  She was lucky this time—George, the town clerk, God bless his soul, was going fishing, walking the other way with his fishing rods. Anna told him everything that she had seen that night. Without a moment’s hesitation, he turned around and ran back to the village. He gathered a group of farmers, and they hurried to the forest ranger’s hut.

  When they got there, they found all four of them passed out drunk, lying on the floor asleep, including the woman. First, the farmers searched them all and retrieved the money—but when they looked at the little bed behind the fireplace—oh, Holy God!

  The forest ranger’s daughter was lying there on the wooden cot, covered with a fur coat, but her head was splattered with blood—they had killed her with an axe.
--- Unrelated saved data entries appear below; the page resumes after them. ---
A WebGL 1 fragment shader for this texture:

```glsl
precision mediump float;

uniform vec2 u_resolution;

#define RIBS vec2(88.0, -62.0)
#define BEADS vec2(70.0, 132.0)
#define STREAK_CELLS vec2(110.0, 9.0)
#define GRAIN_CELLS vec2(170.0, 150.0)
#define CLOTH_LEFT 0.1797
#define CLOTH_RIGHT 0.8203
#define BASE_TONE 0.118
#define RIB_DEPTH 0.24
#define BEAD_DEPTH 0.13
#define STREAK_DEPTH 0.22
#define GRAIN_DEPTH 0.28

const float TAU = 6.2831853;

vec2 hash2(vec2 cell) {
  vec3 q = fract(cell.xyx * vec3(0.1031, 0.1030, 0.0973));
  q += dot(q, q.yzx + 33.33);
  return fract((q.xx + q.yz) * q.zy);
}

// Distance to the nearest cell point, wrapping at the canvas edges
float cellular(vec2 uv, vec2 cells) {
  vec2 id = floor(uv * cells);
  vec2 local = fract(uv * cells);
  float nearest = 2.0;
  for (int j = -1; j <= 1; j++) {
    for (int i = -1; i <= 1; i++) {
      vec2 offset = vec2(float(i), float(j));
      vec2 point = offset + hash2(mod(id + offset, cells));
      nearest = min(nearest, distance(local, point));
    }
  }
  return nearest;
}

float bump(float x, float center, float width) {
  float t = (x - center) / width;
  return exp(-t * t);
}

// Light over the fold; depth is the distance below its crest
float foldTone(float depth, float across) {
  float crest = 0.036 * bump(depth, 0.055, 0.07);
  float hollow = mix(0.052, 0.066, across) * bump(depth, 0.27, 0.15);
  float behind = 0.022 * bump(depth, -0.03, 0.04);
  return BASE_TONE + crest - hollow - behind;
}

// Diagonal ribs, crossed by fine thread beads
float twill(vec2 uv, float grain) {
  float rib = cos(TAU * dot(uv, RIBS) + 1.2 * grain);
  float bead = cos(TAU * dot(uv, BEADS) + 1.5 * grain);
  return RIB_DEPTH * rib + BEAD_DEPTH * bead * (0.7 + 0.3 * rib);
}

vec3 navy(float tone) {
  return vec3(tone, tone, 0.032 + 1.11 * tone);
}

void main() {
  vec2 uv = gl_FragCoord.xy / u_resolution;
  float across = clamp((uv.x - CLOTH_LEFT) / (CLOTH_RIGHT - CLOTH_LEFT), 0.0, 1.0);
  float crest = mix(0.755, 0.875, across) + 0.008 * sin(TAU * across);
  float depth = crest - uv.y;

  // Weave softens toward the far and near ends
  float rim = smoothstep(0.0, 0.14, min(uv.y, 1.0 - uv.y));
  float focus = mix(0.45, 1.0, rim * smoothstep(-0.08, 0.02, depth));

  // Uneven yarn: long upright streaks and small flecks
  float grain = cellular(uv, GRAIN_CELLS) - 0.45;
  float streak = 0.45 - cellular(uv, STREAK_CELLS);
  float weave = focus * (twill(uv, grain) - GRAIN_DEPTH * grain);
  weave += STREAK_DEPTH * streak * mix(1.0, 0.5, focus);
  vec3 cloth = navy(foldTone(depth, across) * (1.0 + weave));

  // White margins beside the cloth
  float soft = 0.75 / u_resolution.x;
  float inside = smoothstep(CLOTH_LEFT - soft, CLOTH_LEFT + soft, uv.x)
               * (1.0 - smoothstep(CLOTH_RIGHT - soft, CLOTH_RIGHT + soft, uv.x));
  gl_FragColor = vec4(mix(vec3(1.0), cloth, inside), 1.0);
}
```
The farmers woke up the three drunken men and the woman, tied their hands behind them, and brought them to the police station.

  The woman was crying out loud and moaning, and the forest ranger’s head was nodding and bobbing wildly; he kept saying,

  “What a hangover, boys! Can I have a drink? I have a headache.”

  There was on open court session in town, and they all got heavy sentences, exactly what they deserved, according to the law.

  That is the story of what happened in the ravine behind that forest. You can hardly see the spot now, with the sun going down.

  DRAMA

  Pavel Vasilich, a certain lady is asking for you,” reported Luke, his butler. “She has been waiting for nearly an hour.”

  Pavel Vasilich had just finished his breakfast. When he heard about the lady, he wrinkled his nose as he said,

  “Tell her to go to hell. Tell her that I am busy right now.”

  “Pavel Vasilich, this is the fifth time she has come to see you already. She says that it is very important for her to see you. She is on the verge of bursting into tears.”

  “Fine, invite her into my office.”

  Pavel Vasilich put on his jacket, slowly took a pen in one hand and a book in the other hand, and, pretending to be very busy, entered his office.

  His visitor was already there, waiting for him. She was a big, chubby lady with a fleshy face, wearing glasses, dressed more than decency required. She had a sophisticated hat, the top of which was a gray bird with a design of four ribbons around it. As soon as she saw the master of the house she clasped her hands together as if in prayer and lifted her eyes to the ceiling.

  “Certainly, you do not remember me,” she started in a deep, male-sounding, tenor voice, obviously showing her excitement. “I had the pleasure of meeting you at the Krutsky party. My name is Mrs. Grasshopper.”

  “Oh, I remember. Well, please take a seat. What can I do for you?”

  “You see … um … I … well,” the lady muttered as she tried to continue. “I am Mrs. Grasshopper. I am a great admirer of your talent and I always read your articles with great pleasure. Do not think that I am flattering. God forbid! I am just saying what you deserve. I always read your work, always! I, too, am an author. Actually, I do not dare calling myself a female writer but I have a little drop of honey in the general beehive of literature, so to speak. I have had published, at different times, three stories for children. I have also done a lot of translating, and my brother worked at the Business Review Newspaper.”

  “So what is it exactly that I can do for you today?”

  “You see,” Mrs. Grasshopper lowered her glance and blushed as she began, “I know your talent, and I know your views, but I would like your opinion, or, to be exact, your advice. As you know, pardon my French, I have an outline in the form of a theatrical drama, and before submitting it officially, I would like your opinion.”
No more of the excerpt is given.